Also Available through the AERA-VRLC

Click here to view and register for courses.


Sensitivity Analysis: Quantifying the Discourse About Causal Inference

Kenneth Frank
Instructors: Kenneth Frank, Michigan State University

Participants will learn how to quantify concerns about causal inferences due to unobserved variables or populations.

Register or learn more

VRLC Course Trailer:
Sensitivity Analysis

Improving Generalizations from Experiments: New Methods

Larry V. Hedges

Elizabeth Tipton
Instructors: Larry V. Hedges, Northwestern University; Elizabeth Tipton, Teachers College, Columbia University

Course is aimed at researchers of all levels who are interested in either making generalizations from large-scale experiments that have been completed or planning to conduct large-scale experiments.

Register or learn more

VRLC Course Trailer:
Improving Generalizations from Experiments

How to Get Published: Guidance from Emerging and Senior Scholars (2014)

Patricia A.
Instructors: Patricia A. Alexander, University of Maryland – College Park; Sandra Loughlin, University of Maryland – College Park; Emily Grossnickle, University of Maryland – College Park; Alexandra List, University of Maryland – College Park; Jeffery A. Greene, University of North Carolina, Chapel Hill; Matthew McCrudden, Victoria, University of Wellington, New Zealand; Panayiota Kendeou, Neapolis University Pafos, Cyprus; Gregory Hancock, University of Maryland – College Park; Diane Schallert, University of Texas, Austin; Sofie Loyens, Erasmus University Rotterdam, Netherlands; DeLeon Gray, North Carolina State University

This course will provide graduate students and early career faculty with critical information about how to publish.

Register or learn more

VRLC Course Trailer:
How to Get Published (2014)



Mapping Your Educational Research: Putting Spatial Concepts into Practice with GIS
Instructors: Mark Hogrebe, Washington University in St. Louis; Doug Geverdt, U.S. Census Bureau

This course introduces geographic information systems technology (GIS) as a means to help researchers investigate the spatial context of education.

Register or learn more

VRLC Course Trailer:
Mapping Your Educational Research

How to Analyze Large-Scale Assessments Data from Matrix Booklet Sampling Design: Focus on Psychometrics behind and Hands-on Analysis Using Actual Sample Data 
The goal of this course is to provide researchers who are interested in large-scale assessments data from matrix booklet sampling design. 

Course Description/Registration | Course Trailer

How to Get Published: Guidance from Emerging and Senior Scholars (2013)
This course will provide graduate students and early career faculty and researchers with critical information about how to publish.

Course Description/Registration|Course Trailer
VRLC Course Trailer:
How to Get Published (2013)

International Education Research Made Easier: How to Use Several Free Online Data Tools 
This course will cover how to use three newly developed web tools applicable to education research at the national and international level. 

Course Description/Registration | Course Trailer

Introduction to the Measures of Effective Teaching (MET) Longitudinal Database - OPEN ACCESS COURSE 
This course introduces researchers to data collected by the Measures of Effective Teaching (MET) Project.

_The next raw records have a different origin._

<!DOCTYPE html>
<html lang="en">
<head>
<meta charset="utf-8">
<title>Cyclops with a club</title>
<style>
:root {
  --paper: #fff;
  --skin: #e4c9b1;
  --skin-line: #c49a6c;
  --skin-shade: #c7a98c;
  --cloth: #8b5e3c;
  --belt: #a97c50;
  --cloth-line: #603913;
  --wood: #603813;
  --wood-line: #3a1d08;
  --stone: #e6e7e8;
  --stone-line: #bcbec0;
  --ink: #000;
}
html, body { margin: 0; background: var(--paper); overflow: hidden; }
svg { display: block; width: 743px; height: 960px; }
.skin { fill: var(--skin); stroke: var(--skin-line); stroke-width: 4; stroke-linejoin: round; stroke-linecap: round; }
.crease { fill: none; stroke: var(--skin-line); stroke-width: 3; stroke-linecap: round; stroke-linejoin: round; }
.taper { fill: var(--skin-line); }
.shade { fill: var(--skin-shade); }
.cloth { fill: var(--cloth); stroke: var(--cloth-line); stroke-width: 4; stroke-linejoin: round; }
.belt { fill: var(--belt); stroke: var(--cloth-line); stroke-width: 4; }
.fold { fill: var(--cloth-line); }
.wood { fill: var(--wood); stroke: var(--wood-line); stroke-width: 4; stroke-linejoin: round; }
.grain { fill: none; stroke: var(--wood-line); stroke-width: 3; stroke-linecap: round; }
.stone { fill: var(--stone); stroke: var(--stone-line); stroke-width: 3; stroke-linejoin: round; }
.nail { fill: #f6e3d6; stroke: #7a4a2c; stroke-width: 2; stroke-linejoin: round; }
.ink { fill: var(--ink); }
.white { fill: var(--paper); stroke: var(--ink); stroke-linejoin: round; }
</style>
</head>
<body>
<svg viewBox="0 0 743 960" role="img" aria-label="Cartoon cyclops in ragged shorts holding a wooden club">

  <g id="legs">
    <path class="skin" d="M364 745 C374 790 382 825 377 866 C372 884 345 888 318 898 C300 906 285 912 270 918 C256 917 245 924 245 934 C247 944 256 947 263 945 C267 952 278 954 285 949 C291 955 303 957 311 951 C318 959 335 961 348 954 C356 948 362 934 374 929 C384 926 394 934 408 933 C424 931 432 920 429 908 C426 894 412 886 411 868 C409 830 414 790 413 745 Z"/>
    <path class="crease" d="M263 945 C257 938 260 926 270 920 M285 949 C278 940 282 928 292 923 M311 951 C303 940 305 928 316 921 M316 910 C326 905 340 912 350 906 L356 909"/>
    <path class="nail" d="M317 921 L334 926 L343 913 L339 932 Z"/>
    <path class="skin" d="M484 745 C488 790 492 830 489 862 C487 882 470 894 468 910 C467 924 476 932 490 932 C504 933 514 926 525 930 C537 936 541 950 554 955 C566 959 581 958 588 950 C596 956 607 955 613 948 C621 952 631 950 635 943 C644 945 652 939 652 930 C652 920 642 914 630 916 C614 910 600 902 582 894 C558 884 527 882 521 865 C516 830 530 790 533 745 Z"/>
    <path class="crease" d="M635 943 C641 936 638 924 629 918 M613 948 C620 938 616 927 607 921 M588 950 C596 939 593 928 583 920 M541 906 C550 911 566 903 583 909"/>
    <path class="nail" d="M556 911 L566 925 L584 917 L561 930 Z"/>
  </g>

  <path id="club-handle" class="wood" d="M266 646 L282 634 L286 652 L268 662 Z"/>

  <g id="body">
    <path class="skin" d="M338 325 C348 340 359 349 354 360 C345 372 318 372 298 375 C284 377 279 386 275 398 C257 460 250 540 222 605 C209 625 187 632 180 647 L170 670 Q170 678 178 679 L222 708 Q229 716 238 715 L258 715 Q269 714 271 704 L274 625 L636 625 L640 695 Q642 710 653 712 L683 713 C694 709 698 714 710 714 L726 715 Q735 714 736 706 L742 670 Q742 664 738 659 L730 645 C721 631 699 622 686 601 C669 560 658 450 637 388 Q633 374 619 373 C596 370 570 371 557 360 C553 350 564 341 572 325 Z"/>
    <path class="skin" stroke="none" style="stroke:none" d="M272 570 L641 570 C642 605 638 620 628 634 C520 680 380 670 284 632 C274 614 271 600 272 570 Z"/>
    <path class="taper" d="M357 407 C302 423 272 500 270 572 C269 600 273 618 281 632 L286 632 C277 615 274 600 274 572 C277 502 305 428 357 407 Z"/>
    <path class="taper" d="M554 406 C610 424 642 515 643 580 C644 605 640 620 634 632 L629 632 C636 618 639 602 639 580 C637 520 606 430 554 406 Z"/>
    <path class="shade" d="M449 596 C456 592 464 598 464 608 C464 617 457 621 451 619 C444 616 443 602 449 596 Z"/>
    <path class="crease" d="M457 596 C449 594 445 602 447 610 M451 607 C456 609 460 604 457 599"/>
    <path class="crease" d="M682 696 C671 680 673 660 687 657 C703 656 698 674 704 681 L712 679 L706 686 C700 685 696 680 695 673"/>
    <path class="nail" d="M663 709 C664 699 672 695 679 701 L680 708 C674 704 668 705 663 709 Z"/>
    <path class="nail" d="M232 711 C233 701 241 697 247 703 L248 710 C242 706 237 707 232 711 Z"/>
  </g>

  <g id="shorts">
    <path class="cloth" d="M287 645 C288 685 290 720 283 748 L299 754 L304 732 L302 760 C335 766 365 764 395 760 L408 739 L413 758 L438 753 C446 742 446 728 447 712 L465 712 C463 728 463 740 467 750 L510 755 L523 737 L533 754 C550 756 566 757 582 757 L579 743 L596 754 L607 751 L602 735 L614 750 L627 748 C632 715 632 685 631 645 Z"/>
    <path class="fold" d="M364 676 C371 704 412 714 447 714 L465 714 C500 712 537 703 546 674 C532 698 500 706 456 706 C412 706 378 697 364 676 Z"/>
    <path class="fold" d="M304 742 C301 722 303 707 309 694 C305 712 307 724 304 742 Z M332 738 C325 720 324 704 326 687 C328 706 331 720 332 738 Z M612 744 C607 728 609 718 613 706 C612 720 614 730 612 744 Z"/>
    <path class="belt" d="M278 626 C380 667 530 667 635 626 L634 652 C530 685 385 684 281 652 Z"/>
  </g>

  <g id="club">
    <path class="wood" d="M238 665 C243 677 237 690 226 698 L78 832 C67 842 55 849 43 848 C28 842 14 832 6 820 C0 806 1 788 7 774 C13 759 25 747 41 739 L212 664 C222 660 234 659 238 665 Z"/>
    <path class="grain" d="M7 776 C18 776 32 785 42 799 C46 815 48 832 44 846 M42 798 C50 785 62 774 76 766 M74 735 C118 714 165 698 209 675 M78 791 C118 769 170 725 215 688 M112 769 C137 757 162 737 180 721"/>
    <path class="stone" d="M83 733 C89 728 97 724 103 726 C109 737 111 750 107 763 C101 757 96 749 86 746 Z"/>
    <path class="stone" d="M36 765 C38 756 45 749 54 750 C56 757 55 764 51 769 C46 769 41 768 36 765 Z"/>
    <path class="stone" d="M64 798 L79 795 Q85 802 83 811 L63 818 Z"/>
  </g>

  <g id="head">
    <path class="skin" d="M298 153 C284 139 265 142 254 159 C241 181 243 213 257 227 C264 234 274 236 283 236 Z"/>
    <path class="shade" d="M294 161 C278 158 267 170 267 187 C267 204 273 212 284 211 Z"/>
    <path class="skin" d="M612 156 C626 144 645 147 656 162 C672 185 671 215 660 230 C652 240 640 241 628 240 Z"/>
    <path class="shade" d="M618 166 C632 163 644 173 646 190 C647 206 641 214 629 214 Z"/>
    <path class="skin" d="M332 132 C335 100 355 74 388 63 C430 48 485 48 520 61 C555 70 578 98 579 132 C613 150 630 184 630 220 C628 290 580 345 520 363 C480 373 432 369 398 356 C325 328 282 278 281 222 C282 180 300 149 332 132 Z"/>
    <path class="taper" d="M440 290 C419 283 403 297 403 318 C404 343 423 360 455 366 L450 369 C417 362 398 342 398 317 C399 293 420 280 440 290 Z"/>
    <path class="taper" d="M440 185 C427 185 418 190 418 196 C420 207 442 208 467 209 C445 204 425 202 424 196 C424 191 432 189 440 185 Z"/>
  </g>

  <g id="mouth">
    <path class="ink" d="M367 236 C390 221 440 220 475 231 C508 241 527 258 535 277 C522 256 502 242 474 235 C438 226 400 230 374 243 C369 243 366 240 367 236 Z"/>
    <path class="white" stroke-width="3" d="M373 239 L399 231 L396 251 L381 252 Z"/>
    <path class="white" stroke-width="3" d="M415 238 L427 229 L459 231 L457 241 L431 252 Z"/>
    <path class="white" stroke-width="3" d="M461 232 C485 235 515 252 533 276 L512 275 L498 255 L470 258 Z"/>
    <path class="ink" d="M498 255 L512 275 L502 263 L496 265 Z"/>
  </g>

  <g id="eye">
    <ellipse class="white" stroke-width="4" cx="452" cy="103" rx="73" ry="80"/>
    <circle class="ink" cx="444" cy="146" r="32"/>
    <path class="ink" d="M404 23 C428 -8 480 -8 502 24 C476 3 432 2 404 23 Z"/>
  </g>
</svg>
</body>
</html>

Supported by a grant from the Gates Foundation. 

Course Description/Registration | AERA-MET Dissertation Fellowship Webinar | Course Trailer

VRLC Course Trailer:
Introduction to the MET Database

Using the National Longitudinal Surveys of Youth for Education Research
This course will introduce new users, and reacquaint past users with the National Longitudinal Survey of Youth (NLSY79), the NLSY79 Child and Young Adult, and the NLSY97 data sets. 

Course Description/Registration | Course Trailer